Saved entries:
* * *
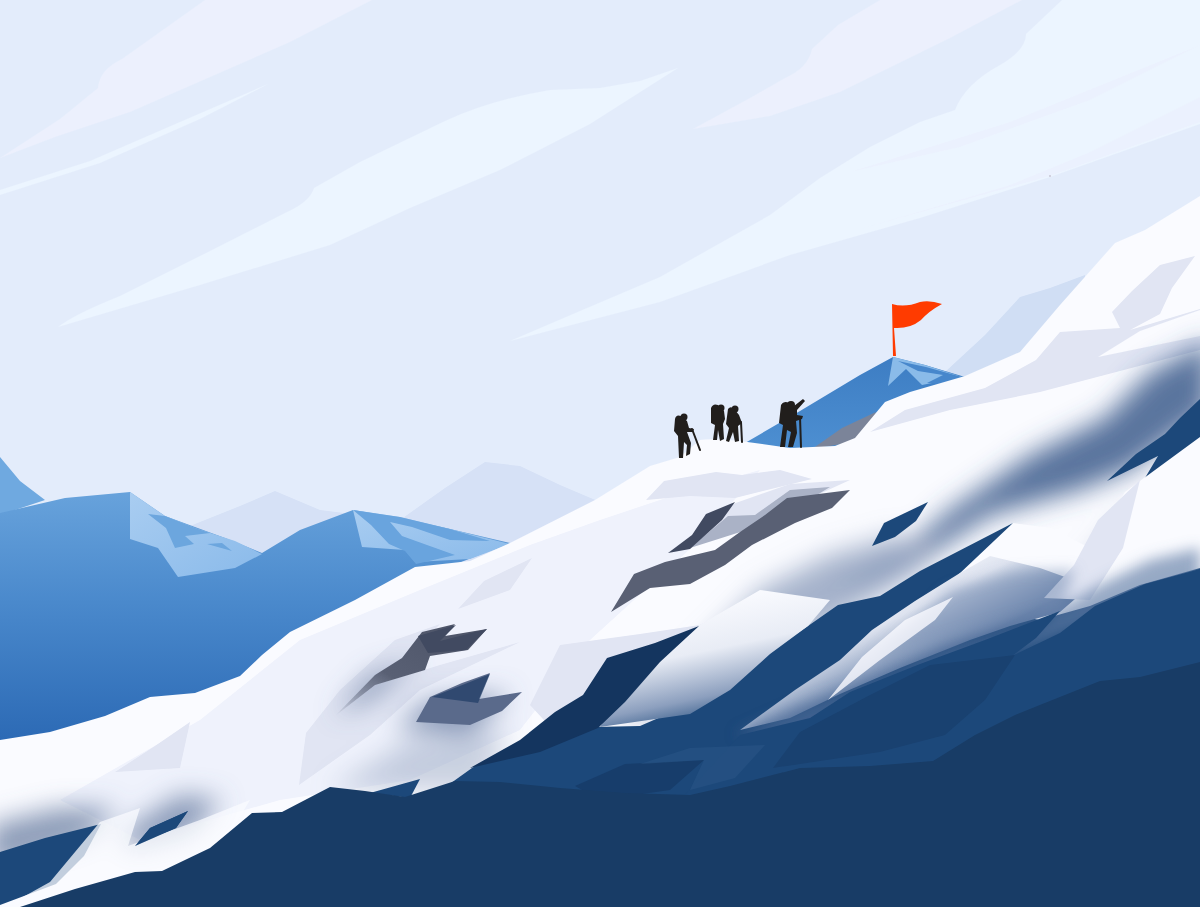
<!DOCTYPE html>
<html lang="en">
<head>
<meta charset="utf-8">
<title>Climbers below the summit flag</title>
<style>
:root{--sky:#e3ecfb;--cloud:#ecf5ff;--cloud-lilac:#ecf0fd;--haze:#d6e1f6;--snow:#fafbff;--snow-pale:#eff2fc;--snow-lilac:#e1e5f3;--rock:#596074;--rock-dark:#414a61;--blue:#1c487a;--blue-deep:#14355f;--navy:#183c66;--flag:#ff3b00;--ink:#211e1c}
html,body{margin:0;height:100%;overflow:hidden;background:var(--sky)}
svg{display:block;width:1200px;height:907px}
.sky{fill:var(--sky)}.cloud{fill:var(--cloud)}.lilac{fill:var(--cloud-lilac)}.haze{fill:var(--haze)}
.snow{fill:var(--snow)}.pale{fill:var(--snow-pale)}.shade{fill:var(--snow-lilac)}
.rock{fill:var(--rock)}.rock-dark{fill:var(--rock-dark)}.blue{fill:var(--blue)}.deep{fill:var(--blue-deep)}.navy{fill:var(--navy)}
.flag{fill:var(--flag)}.ink{fill:var(--ink)}
.pole{fill:none;stroke:var(--ink);stroke-width:2;stroke-linecap:round}
</style>
</head>
<body>
<svg viewBox="0 0 1200 907" role="img" aria-label="Four climbers on a snowy ridge heading for a peak with a red flag">
<defs>
<linearGradient id="range" x1="0" y1="490" x2="0" y2="740" gradientUnits="userSpaceOnUse"><stop offset="0" stop-color="#68a3dc"/><stop offset=".45" stop-color="#4a89cc"/><stop offset="1" stop-color="#2c6ab5"/></linearGradient>
<linearGradient id="peak" x1="0" y1="0" x2="0" y2="1"><stop offset="0" stop-color="#3d7dc3"/><stop offset="1" stop-color="#4e90d2"/></linearGradient>
<linearGradient id="glacier" x1="0" y1="0" x2="1" y2="1"><stop offset="0" stop-color="#a9cdf1"/><stop offset="1" stop-color="#8abaea"/></linearGradient>
<linearGradient id="finger" x1=".35" y1=".1" x2=".65" y2=".95"><stop offset="0" stop-color="#fafbff"/><stop offset=".4" stop-color="#e8ecf5"/><stop offset=".75" stop-color="#8c9fbe"/><stop offset="1" stop-color="#1c487a"/></linearGradient>
<linearGradient id="drift" x1="880" y1="575" x2="925" y2="665" gradientUnits="userSpaceOnUse"><stop offset="0" stop-color="#fafbff"/><stop offset=".45" stop-color="#dfe4f0"/><stop offset="1" stop-color="#5f7ba5"/></linearGradient>
<linearGradient id="fadeRock" x1="0" y1="1" x2="1" y2="0"><stop offset="0" stop-color="#596074" stop-opacity="0"/><stop offset=".4" stop-color="#596074"/><stop offset="1" stop-color="#4b5266"/></linearGradient>
<filter id="soft" x="-40%" y="-40%" width="180%" height="180%"><feGaussianBlur stdDeviation="13"/></filter>
<filter id="softer" x="-40%" y="-40%" width="180%" height="180%"><feGaussianBlur stdDeviation="7"/></filter>
<clipPath id="slopeClip"><path id="slope" d="M0 740 50 732 105 716 150 697 195 693 240 676 262 655 290 632 355 600 415 567 470 561 510 543 595 500 650 466 680 457 700 440Q712 438 740 441L790 448 835 446 855 438 885 402 910 392 965 376 1020 352 1060 305 1115 243 1145 230 1200 196V907H0Z"/></clipPath>
</defs>

<g id="sky">
<rect class="sky" width="1200" height="907"/>
<path class="lilac" d="M0 158 60 119 98 88Q99 70 122 59L205 0H372L290 42 130 112 55 137Z"/>
<path class="cloud" d="M0 190 90 161 180 122 268 84 200 119 100 163 0 195Z"/>
<path class="cloud" d="M58 327Q75 314 120 296L210 251 285 213Q310 202 314 188L360 162 445 121Q490 100 550 90L600 88 640 81 678 68 590 124 500 170 410 208 330 245 200 285Z"/>
<path class="lilac" d="M693 129 750 98 785 78Q808 68 812 49L838 25 880 0H1022L950 38 840 92 770 116Z"/>
<path class="cloud" d="M510 341 580 311 660 277 715 246 770 215 820 178 870 147 920 122 955 110Q965 84 1000 65 1026 50 1026 34L1062 0H1200V124L1050 177 920 218 790 255 660 302Z"/>
<path class="lilac" d="M850 172 1010 122 1200 45 1090 100 960 147ZM860 229 1010 185 1090 152 1200 97V122L1050 176Z" opacity=".65"/>
<circle cx="1050" cy="176" r="1" fill="#c9c6d4"/>
</g>

<g id="far-peaks">
<path class="haze" d="M190 526 240 506 275 491 320 510 400 520 445 488 485 462 520 466 560 485 600 502V620H190Z"/>
<path fill="#d0def4" d="M945 372 985 335 1020 297 1050 288 1085 275V390H945Z"/>
</g>

<g id="left-range">
<path fill="#6fa9e0" d="M0 457 20 481 45 500 0 515Z"/>
<path fill="url(#range)" d="M0 513 65 498 130 492 165 516 225 538 262 553 300 530 353 510 400 518 450 529 510 543 415 580 290 660 150 720 0 745Z"/>
<path fill="url(#glacier)" d="M130 492 165 516 195 528 235 541 262 554 235 568 178 577 158 548 130 539Z"/>
<path fill="#6ca6de" d="M148 514 166 528 175 548 194 544 185 536 210 533 195 528 165 516ZM207 544 222 543 232 551Z"/>
<path fill="url(#glacier)" d="M353 510 400 517 450 529 510 544 470 559 415 562 405 550 362 547Z"/>
<path fill="#69a4de" d="M353 510 371 525 389 544 405 551 416 564 455 555 427 545 402 536 390 522 412 527 450 540 490 541 450 529 400 517Z"/>
</g>

<g id="flag-peak">
<path fill="url(#peak)" d="M745 443 800 411 860 375 893 357 925 365 965 377 900 420 840 455H745Z"/>
<path fill="#8abbe9" d="M893 357 925 365 962 377 922 385 906 369 888 386Z"/>
<path fill="#4787cc" d="M898 361 918 371 943 375 927 383 942 384 962 377 926 367Z"/>
<path fill="#7b8499" d="M812 449 842 428 876 412 865 440Z"/>
<path class="flag" d="M892 304Q905 308 920 302 930 300 942 304 929 311 921 320 910 329 894 328L896 356H893Z"/>
</g>

<g id="snow-slope">
<use href="#slope" class="snow"/>
<g clip-path="url(#slopeClip)">
<g id="soft-shadows">
<path class="pale" d="M300 640 420 590 530 545 600 520 690 490 760 470 700 540 590 640 520 730 410 780 280 800 140 840 60 800 200 720Z"/>
<path class="shade" d="M1036 360 1060 332 1120 328 1112 312 1132 291 1160 265 1195 256 1172 288 1160 314 1130 330 1200 309V350L1040 392 950 410 870 432 905 410 985 388Z"/>
<path class="snow" d="M1098 357 1140 331 1200 310V336Z"/>
<path class="shade" d="M646 500 664 481 716 472 742 475 780 470 812 479 735 498 690 496ZM458 609 484 581 532 558 510 590ZM115 772 155 746 190 722 180 768ZM299 785 306 733 340 690 395 640 440 624 385 682 440 665 520 642 420 690 370 735ZM530 705 560 645 640 634 700 625 760 594 735 635 650 690 555 732Z"/>
<g filter="url(#soft)">
<path fill="#3c5c8c" d="M1210 340 1150 372 1105 418 1030 455 950 510 900 555 830 590 890 580 990 515 1080 490 1130 470 1210 410Z" opacity=".85"/>
<path fill="#90a0bf" d="M760 590 830 555 900 535 930 562 850 612 760 660 700 700 620 730Z" opacity=".8"/>
<path fill="#8c9bba" d="M1060 590 1120 520 1210 470 1160 545 1100 600Z" opacity=".4"/>
<path fill="#667a9f" d="M-10 825 60 808 115 808 90 840-10 870ZM120 834 180 795 222 800 190 834 130 850ZM395 728 430 700 510 694 470 735ZM335 715 370 676 420 660 370 700Z" opacity=".75"/>
<path fill="#8f9dba" d="M330 790 410 740 510 732 480 790Z" opacity=".45"/>
</g>
</g>

<g id="rocks">
<path class="shade" d="M690 545 730 505 790 484 850 480 780 512Z"/>
<path fill="#aab2c6" d="M690 548 728 516 755 515 790 490 830 487 772 522Z"/>
<path class="rock" d="M611 612 634 574 665 562 715 550 740 532 765 515 787 498 850 490 832 508 795 523 752 545 725 565 690 584 650 588Z"/>
<path class="rock-dark" d="M668 553 692 535 706 514 735 502 722 520 690 549Z"/>
<path fill="url(#fadeRock)" d="M335 716 375 675 402 658 422 632 455 624 445 636 487 629 468 650 430 656 425 670 375 685Z"/>
<path class="rock-dark" d="M418 636 456 625 440 641 487 629 466 650 428 653Z"/>
<path fill="#5a6a8b" d="M416 722 430 697 462 683 490 673 479 699 522 692 502 711 470 725Z"/>
<path class="deep" opacity=".6" d="M432 697 490 674 478 703Z"/>
<path class="blue" d="M872 546 884 523 928 502 916 521 895 537Z"/>
<path class="blue" d="M1107 481 1136 454 1165 434 1180 418 1200 399V438L1168 469 1142 483 1158 456Z"/>
<path class="blue" d="M135 846 150 828 188 811 176 828ZM0 852 45 838 101 824 84 856 56 884 0 905Z"/>
<path class="snow" d="M5 907 50 882 100 822 140 808 128 846 200 820 250 800 220 850 130 880Z" opacity=".75"/>
<path class="blue" d="M135 846 150 828 188 811 176 828Z"/>
</g>

<g id="blue-shadow">
<path class="blue" d="M430 798 472 768 545 728 640 726 700 700 765 655 808 626 838 605 880 596 920 571 1013 523 990 556 1070 590 1140 575 1200 560V907H430Z"/>
<path fill="url(#finger)" d="M640 660 698 626 760 590 830 600 808 626 770 654 730 690 690 714 600 727Z"/>
<path class="snow" d="M958 575 1013 523 1050 528 1090 548 1125 492 1200 437V568L1140 585 1090 606 1040 620 960 605Z"/>
<path fill="url(#drift)" d="M740 730 795 690 840 660 872 630 915 601 960 573 990 556 1040 568 1090 586 1060 612 1010 626 970 640 900 668 840 694 790 718Z"/>
<path class="shade" d="M1044 598 1074 565 1098 520 1140 480 1123 548 1090 600Z"/>
<g filter="url(#softer)">
<path fill="#7a90b4" d="M950 590 1010 573 1075 570 1062 606 960 634 870 662Z" opacity=".55"/>
<path fill="#637da6" d="M1200 548 1150 560 1090 590 1050 615 1010 655 1080 628 1200 590Z" opacity=".65"/>
<path fill="#4e6b98" d="M735 735 800 706 870 680 950 645 1040 622 1010 652 900 680 800 740Z" opacity=".7"/>
</g>
<path class="snow" d="M828 700 862 657 905 620 953 597 935 620 880 660Z" opacity=".8"/>
<path class="blue" d="M740 735 810 718 850 692 920 664 985 640 1060 611 1036 638 1012 656 1060 633 1095 606 1145 584 1200 569V800H680Z"/>
<path class="deep" d="M470 768 520 740 555 712 583 695 607 658 655 643 699 626 660 662 625 702 598 728 540 752Z"/>
<path fill="#194170" d="M773 768 800 732 870 695 930 665 1015 655 985 700 945 735 880 752Z"/>
<path fill="#173d6b" d="M575 786 625 764 704 760 670 790 600 800Z"/>
<path fill="#2b5688" d="M640 764 690 748 765 745 735 778 690 790 704 760Z" opacity=".55"/>
<path class="blue" d="M370 793 420 779 410 798Z"/>
</g>
</g>
</g>

<path id="foreground" class="navy" d="M20 907 75 889 135 872 162 871 210 848 252 813 282 812 330 787 365 791 405 797 455 781 500 782 560 788 625 793 690 795 730 786 800 768 870 766 933 761 975 735 1015 715 1100 681 1140 677 1200 662V907Z"/>

<g id="climbers" class="ink">
<g id="climber-last">
<circle cx="684" cy="417" r="3.5"/>
<path d="M675 419Q676 414 681 416L687 421 689 428 694 429 693 432 687 432 691 443 690 454 686 456 687 445 684 442 683 458H679L678 436 674 431Z"/>
<path class="pole" d="M692 429 700 450"/>
</g>
<g id="climber-third">
<circle cx="721" cy="408" r="3.5"/>
<path d="M711 408Q713 403 718 405L724 411 725 419 723 424 724 439 720 441 718 430 717 440H713L715 425 711 423Z"/>
</g>
<g id="climber-second">
<circle cx="735" cy="409" r="3.5"/>
<path d="M728 409Q731 405 735 410L739 415 742 423 738 426 739 441 735 442 733 432 729 442 726 441 729 428 726 424Z"/>
<path class="pole" d="M741 422 742 442"/>
</g>
<g id="climber-leader">
<circle cx="791" cy="405" r="4"/>
<path d="M781 405Q784 400 789 403L794 406 803 399 805 401 797 410 797 415 803 416 802 419 796 421 797 433 793 447H788L791 432 787 430 785 447H780L783 425 779 423Z"/>
<path class="pole" d="M800 417 801 447"/>
</g>
</g>
</svg>
</body>
</html>
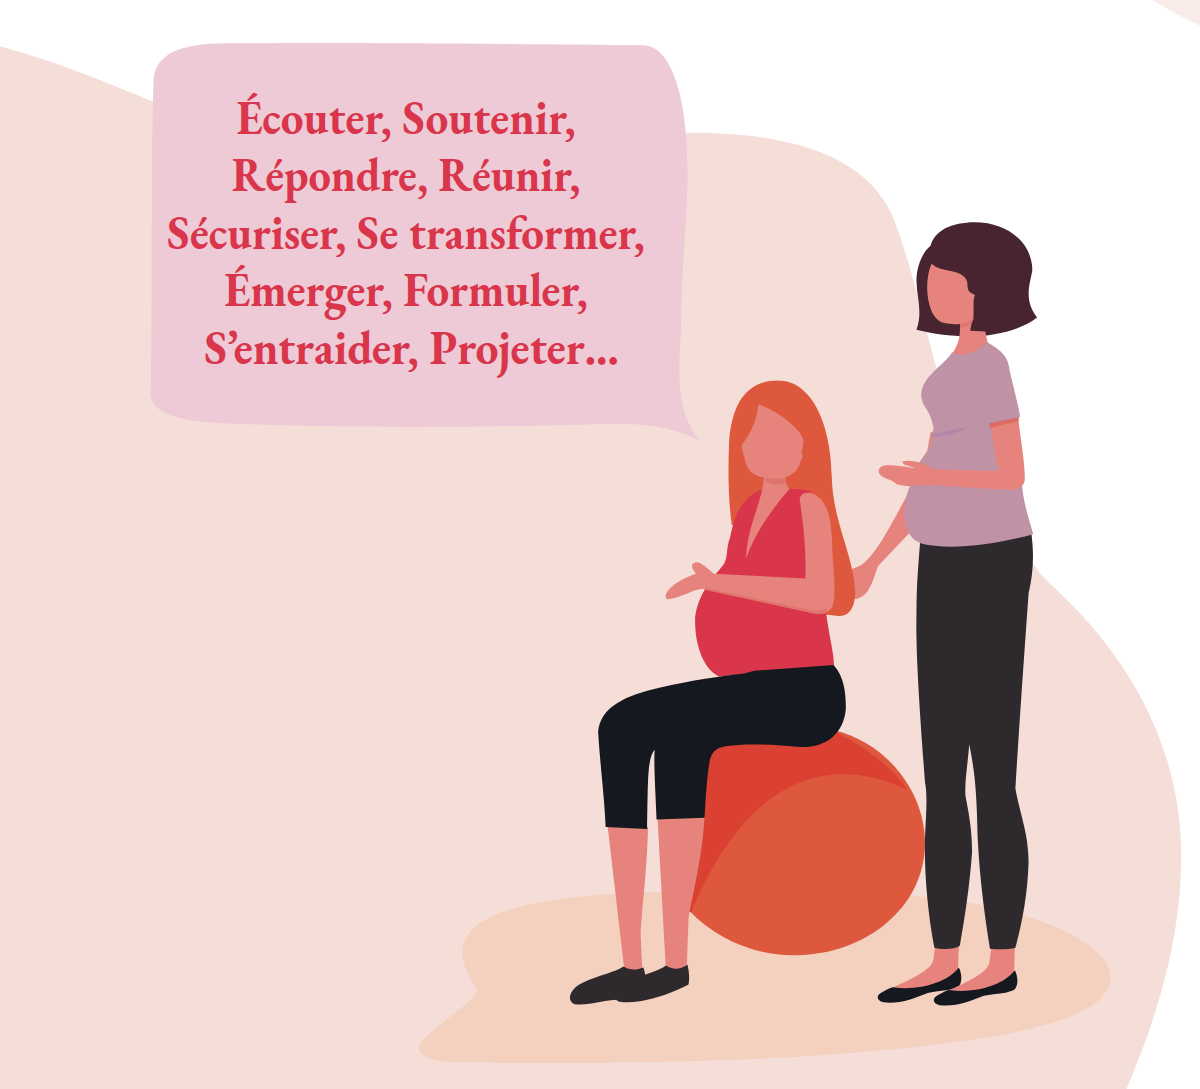
<!DOCTYPE html>
<html lang="fr">
<head>
<meta charset="utf-8">
<title>Écouter, Soutenir, Répondre</title>
<link rel="stylesheet" href="https://fonts.googleapis.com/css2?family=EB+Garamond:wght@700&amp;display=swap">
<style>
:root {
  --paper: #ffffff;
  --blush: #f5ded8;
  --blush-pale: #f9ece8;
  --ground: #f4d0bf;
  --bubble: #eecad6;
  --crimson: #d9364b;
  --skin: #e5837c;
  --skin-shade: #de756c;
  --orange: #de583e;
  --ball-shade: #da4132;
  --ink: #15181e;
  --charcoal: #2e292c;
  --plum: #47242f;
  --mauve: #bf92a6;
  --mauve-fold: #b287aa;
}
html, body { margin: 0; background: var(--paper); overflow: hidden; }
.canvas { position: relative; width: 1200px; height: 1089px; overflow: hidden; }
.canvas svg { display: block; width: 1200px; height: 1089px; }
.blush { fill: var(--blush); }
.blush-pale { fill: var(--blush-pale); }
.ground { fill: var(--ground); }
.bubble { fill: var(--bubble); }
.crimson { fill: var(--crimson); }
.skin { fill: var(--skin); }
.skin-shade { fill: var(--skin-shade); }
.orange { fill: var(--orange); }
.ball-shade { fill: var(--ball-shade); }
.ink { fill: var(--ink); }
.charcoal { fill: var(--charcoal); }
.plum { fill: var(--plum); }
.mauve { fill: var(--mauve); }
.mauve-fold { fill: var(--mauve-fold); }
.verbs { fill: var(--crimson); font: 700 50.5px "EB Garamond", Garamond, serif; text-anchor: middle; }
</style>
</head>
<body>
<main class="canvas">
<svg viewBox="0 0 1274 1156" preserveAspectRatio="none">
  <defs>
    <g id="foot">
      <path class="skin" d="M993 1003H1018L1017 1030L985 1052L947 1049C965 1040 990 1030 991 1018Z"/>
      <path class="ink" d="M948 1048C975 1052 1006 1043 1018 1027C1021 1033 1022 1042 1018 1047C1010 1052 1000 1051 985 1054C970 1060 955 1066 938 1064C930 1062 930 1056 937 1053C941 1051 944 1049 948 1048Z"/>
    </g>
  </defs>

  <g id="backdrop">
    <path class="blush" d="M0 49C60 65 115 88 165 109L728 141C850 140 925 170 950 235C970 290 983 350 994 390C1015 480 1050 560 1097 599C1105 611 1115 620 1127 631C1205 706 1254 800 1254 908C1254 1000 1228 1080 1196 1156H0Z"/>
    <path class="blush-pale" d="M1223 0C1240 10 1258 20 1274 27V0Z"/>
    <path class="ground" d="M506 1050C500 1040 491 1028 491 1010C493 965 580 950 700 947L970 951C1090 960 1179 1000 1179 1037C1179 1085 1060 1105 900 1118C760 1129 600 1129 490 1128C462 1128 444 1122 445 1112C448 1095 510 1062 506 1050Z"/>
  </g>

  <g id="speech-bubble">
    <path class="bubble" d="M163 85C165 58 190 46 240 46C400 45 560 47 683 48C715 49 731 110 730 190C729 240 723 290 723 350C719 410 721 440 743 468C718 455 690 449 640 450C500 454 380 455 230 449C185 446 161 438 160 418C162 300 160 180 163 85Z"/>
    <text class="verbs">
      <tspan x="437" y="142" textLength="360" lengthAdjust="spacingAndGlyphs">Écouter, Soutenir,</tspan>
      <tspan x="437" y="203" textLength="370" lengthAdjust="spacingAndGlyphs">Répondre, Réunir,</tspan>
      <tspan x="437" y="264" textLength="507" lengthAdjust="spacingAndGlyphs">Sécuriser, Se transformer,</tspan>
      <tspan x="437" y="325" textLength="386" lengthAdjust="spacingAndGlyphs">Émerger, Formuler,</tspan>
      <tspan x="437" y="386" textLength="440" lengthAdjust="spacingAndGlyphs">S’entraider, Projeter…</tspan>
    </text>
  </g>

  <g id="exercise-ball">
    <path class="orange" d="M885 775C945 790 982 843 982 895C982 962 920 1014 842 1014C800 1014 760 996 732 967L745 800Z"/>
    <path class="ball-shade" d="M886 777C918 792 945 812 963 838C935 825 910 821 890 822C820 825 768 885 734 968L722 968L750 785Z"/>
  </g>

  <g id="standing-woman">
    <path class="skin" d="M964 524C948 553 930 590 914 600L900 606L904 636C922 637 926 618 932 601L970 561Z"/>
    <use href="#foot"/>
    <use href="#foot" x="59.500" y="3"/>
    <path class="charcoal" d="M977 573C1010 583 1060 576 1095 566C1098 590 1097 608 1092 630C1087 700 1082 770 1078 837C1083 865 1092 885 1092 915C1091 950 1085 980 1078 1006C1070 1008 1060 1008 1051 1007C1045 970 1040 930 1038 890C1037 840 1035 820 1029 790C1027 815 1024 830 1025 845C1030 870 1032 885 1032 905C1029 945 1024 975 1019 1004C1013 1008 1000 1008 992 1006C985 970 981 925 982 890C983 865 985 845 982 830C976 750 972 690 973 650C973 620 975 600 977 573Z"/>
    <path class="plum" d="M988 261C992 245 1010 236 1035 236C1070 236 1096 258 1096 287C1094 300 1086 318 1101 337C1085 350 1055 357 1030 357C1008 357 988 354 973 350C980 330 973 315 973 298C973 282 980 267 988 261Z"/>
    <path class="skin" d="M1019 340L1033 336L1030 351L1046 352L1049 366C1038 379 1020 381 1010 377C1018 365 1020 358 1019 340Z"/>
    <path class="skin-shade" d="M1019 344L1034 337C1033 343 1028 347 1020 348Z"/>
    <path class="skin" d="M989 280C1000 290 1020 285 1026 297C1029 303 1024 309 1035 313C1032 322 1035 330 1033 338C1025 345 1012 345 1003 343C984 340 980 300 989 280Z"/>
    <path class="skin" d="M992 453L985 478L974 494L1000 494L1002 455Z"/>
    <path class="mauve" d="M1048 363C1036 375 1020 380 1011 374C1000 390 978 400 978 420C980 435 987 432 991 454C992 470 982 485 975 492L966 516C956 540 958 570 978 577C1010 585 1060 577 1097 567C1092 550 1087 535 1085 515L1075 450L1083 442C1079 420 1074 405 1071 388C1068 374 1058 370 1048 363Z"/>
    <path class="skin" d="M990 458L989 466L984 480L988 459Z"/>
    <path class="mauve-fold" d="M989 460C1003 460 1015 454 1029 453C1017 460 1003 463 989 464Z"/>
    <path class="skin" d="M1051 450L1081 444C1084 470 1088 490 1088 508C1088 517 1080 521 1068 520L990 515C975 514 965 518 952 514C945 507 932 508 933 499C935 491 950 494 972 497C964 494 958 494 958 490C965 487 980 491 992 498L1060 500Z"/>
    <path class="ball-shade" opacity=".38" d="M1050 449L1082 443L1082 447L1051 454Z"/>
  </g>

  <g id="seated-woman">
    <path class="orange" d="M777 558C773 530 773 500 774 470C777 425 795 404 826 404C862 404 882 450 883 505C884 555 907 590 908 630C907 648 900 654 890 654L874 652L840 600L800 540Z"/>
    <path class="skin" d="M645 876L688 878C687 920 683 950 680 990L682 1031H663Z"/>
    <path class="skin" d="M698 867L748 866C746 910 735 950 731 975L729 1031H707Z"/>
    <path class="charcoal" d="M662 1026C668 1030 676 1030 683 1027C684 1030 685 1033 685 1036L662 1061C640 1061 625 1068 610 1066C603 1063 604 1055 610 1049C622 1038 650 1034 662 1026Z"/>
    <path class="charcoal" d="M707 1025C715 1030 722 1029 730 1024C732 1033 732 1040 731 1045C715 1053 690 1064 662 1064C655 1064 652 1060 653 1056C658 1044 668 1040 684 1035C692 1032 700 1030 707 1025Z"/>
    <path class="crimson" d="M809 520C785 528 779 552 775 571C771 580 773 590 769 598C765 605 742 625 738 655C737 690 750 712 763 718L800 715L885 709C887 700 880 675 877 650L866 620L860 521C852 519 845 519 837 519Z"/>
    <path class="skin" d="M812 503H834V512L838 519C820 540 802 565 792 593C793 565 803 545 809 521Z"/>
    <path class="skin-shade" d="M813 507H834V513C828 515 819 515 813 511Z"/>
    <path class="skin" d="M805 429C825 436 850 455 853 467C853 475 851 479 851 481C853 484 852 487 850 489C848 500 838 508 825 508C808 508 796 505 792 492C790 485 788 478 787 473C797 460 804 445 805 429Z"/>
    <path class="skin" d="M849 530C850 522 860 521 868 527C882 537 883 560 884 590C886 615 887 635 884 643C881 650 873 653 862 650L748 625C735 625 722 636 708 636C703 632 712 618 739 609C735 604 732 599 738 597C745 596 752 605 758 609L855 614C856 580 853 560 849 530Z"/>
    <path class="skin-shade" d="M748 624L862 648C868 649 874 648 878 645L877 651C872 652 866 652 862 651L748 626Z"/>
    <path class="ink" d="M885 706C896 718 898 735 898 752C896 780 875 794 850 793C820 790 790 789 772 792C758 794 755 800 753 810C750 830 749 850 748 868L697 870C696 840 694 815 695 796C687 805 688 830 687 880L643 878C642 850 637 810 635 777C637 750 665 738 700 730C735 722 765 718 790 715L801 712Z"/>
  </g>
</svg>
</main>
</body>
</html>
* * *
### [WORK REQUIRED]
Output the lines above exactly, but only those between the line holding "--blush-pale: #f9ece8;" and the line holding "0; background: var(--paper);", inclusive.

### [SOLUTION TO THIS PROBLEM]
  --blush-pale: #f9ece8;
  --ground: #f4d0bf;
  --bubble: #eecad6;
  --crimson: #d9364b;
  --skin: #e5837c;
  --skin-shade: #de756c;
  --orange: #de583e;
  --ball-shade: #da4132;
  --ink: #15181e;
  --charcoal: #2e292c;
  --plum: #47242f;
  --mauve: #bf92a6;
  --mauve-fold: #b287aa;
}
html, body { margin: 0; background: var(--paper); overflow: hidden; }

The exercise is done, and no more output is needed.